Parents, wise up about ‘vaping’

When it comes to teenagers and “vaping,” the everyday term for use of electronic cigarettes, most parents don’t know what they don’t know.

The practice is defined — yes, vape is now a Merriam-Webster dictionary entry — as the inhalation of vapor through the mouth from a usually battery-operated electronic device (such as an electronic cigarette) that heats up and vaporizes a liquid or solid.

Because it produces quickly dissipating vapor instead of the smoke associated with ignited tobacco, vaping is promoted by manufacturers as a safer and less obtrusive — meaning easier to hide from adults — practice than smoking. Nonetheless, vaping still delivers nicotine, one of the most addictive drugs around, in substantial quantities. It has other chemical components that also are not conducive for health.

Vaping among teens is skyrocketing, and officials at the Food and Drug Administration are sounding the alarm.

Several weeks ago, they reported that the practice has jumped almost 80 percent among high schoolers and 50 percent among middle schoolers — in just one year. An estimated 3.6 million teens use e-cigarettes, the agency said. This, while teen use of other drugs is declining. The FDA notes that manufacturers flavor their products, making them more palatable for children, and it wants regulations against that. A public hearing on the problem is set for Friday, Jan. 18, at FDA headquarters in suburban Washington.

Parents need to learn more about this health hazard. A good place to start is the FDA’s website on the issue, …

Though it does not involve putting a match to a cigarette, vaping is associated with many of the health hazards of smoking, not the least of which is nicotine addiction. The sudden rise in vaping is alarming, regardless of the user’s age, but especially so among our teens.
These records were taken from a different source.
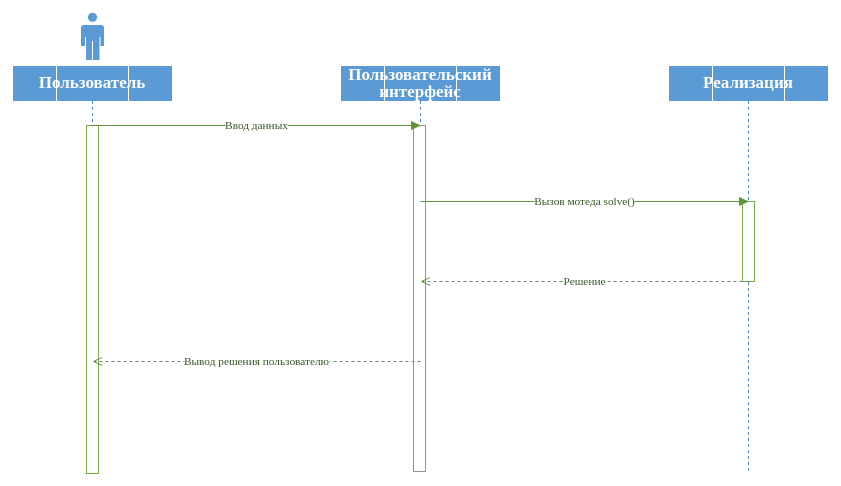
<!DOCTYPE html>
<html lang="ru">
<head>
<meta charset="utf-8">
<title>Диаграмма последовательности</title>
<style>
:root {
  --paper: #ffffff;
  --blue: #5b9bd5;
  --lifeline: #4a86bd;
  --green: #70ad47;
  --arrow: #5f9639;
  --reply: #6f8c80;
  --label: #375623;
  --grey: #8f9a8a;
}
*, *::before { box-sizing: border-box; margin: 0; }
body { width: 841px; height: 486px; overflow: hidden; background: var(--paper); }
.diagram {
  position: relative;
  width: 841px;
  height: 486px;
  overflow: hidden;
  font-family: "Liberation Serif", "Noto Serif", serif;
}
.connectors { position: absolute; inset: 0; display: block; }
.participants {
  position: absolute;
  top: 66px;
  left: 13px;
  display: flex;
  gap: 169px;
}
.participant {
  position: relative;
  width: 159px;
  height: 35px;
  padding: 0 1px 2px 0;
  display: flex;
  align-items: center;
  justify-content: center;
  background: var(--blue);
  color: var(--paper);
  font-size: 17px;
  font-weight: 700;
  line-height: 17px;
  text-align: center;
}
.participant::before {
  content: "";
  position: absolute;
  top: 0;
  bottom: 0;
  left: 43px;
  width: 73px;
  border: solid var(--paper);
  border-width: 0 1px;
}
.participant span { position: relative; white-space: nowrap; }
.message {
  position: absolute;
  transform: translate(-50%, -50%);
  background: var(--paper);
  color: var(--label);
  font-size: 11.3px;
  line-height: 13px;
  white-space: nowrap;
}
.input { left: 256.5px; top: 124.5px; }
.call { left: 584.5px; top: 200.5px; }
.result { left: 584.5px; top: 280.5px; }
.output { left: 256.5px; top: 360.5px; }
</style>
</head>
<body>
<main class="diagram">
  <svg class="connectors" width="841" height="486" viewBox="0 0 841 486" fill="none" aria-hidden="true">
    <g class="actor" fill="var(--blue)">
      <circle cx="92.5" cy="17.3" r="4.6"/>
      <path d="M84 25H101Q104 25 104 28V46H100.5V37H99.5V60H93V41H92V60H86V37H85V46H81V28Q81 25 84 25Z"/>
    </g>
    <g class="lifelines" stroke="var(--lifeline)" stroke-dasharray="3 3">
      <line x1="92.5" y1="101" x2="92.5" y2="125"/>
      <line x1="420.5" y1="101" x2="420.5" y2="125"/>
      <line x1="748.5" y1="101" x2="748.5" y2="201"/>
      <line x1="748.5" y1="282" x2="748.5" y2="471"/>
    </g>
    <g class="activations" fill="var(--paper)" stroke="var(--green)">
      <rect x="86.5" y="125.5" width="12" height="348"/>
      <rect x="413.5" y="125.5" width="12" height="346" stroke="var(--grey)"/>
      <line x1="413.5" y1="125" x2="413.5" y2="472"/>
      <rect x="742.5" y="201.5" width="12" height="80"/>
    </g>
    <g class="calls" stroke="var(--arrow)">
      <line x1="92" y1="125.5" x2="412" y2="125.5"/>
      <line x1="420.5" y1="201.5" x2="740" y2="201.5"/>
    </g>
    <g class="call-heads" fill="var(--arrow)">
      <polygon points="411,121 421,125.5 411,130"/>
      <polygon points="739,197 749,201.5 739,206"/>
    </g>
    <g class="replies" stroke="var(--reply)" stroke-dasharray="3 3">
      <line x1="748.5" y1="281.5" x2="422" y2="281.5"/>
      <line x1="420.5" y1="361.5" x2="94" y2="361.5"/>
    </g>
    <g class="reply-heads" stroke="var(--arrow)">
      <polyline points="430,277.5 421.5,281.5 430,285.5"/>
      <polyline points="102,357.5 93.5,361.5 102,365.5"/>
    </g>
  </svg>

  <header class="participants">
    <div class="participant"><span>Пользователь</span></div>
    <div class="participant"><span>Пользовательский<br>интерфейс</span></div>
    <div class="participant"><span>Реализация</span></div>
  </header>

  <p class="message input">Ввод данных</p>
  <p class="message call">Вызов мотеда solve()</p>
  <p class="message result">Решение</p>
  <p class="message output">Вывод решения пользователю</p>
</main>
</body>
</html>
The need for parental awareness is crucial, and it’s positive that school officials are taking that message to parents.

— Dubuque (Iowa) Telegraph-Herald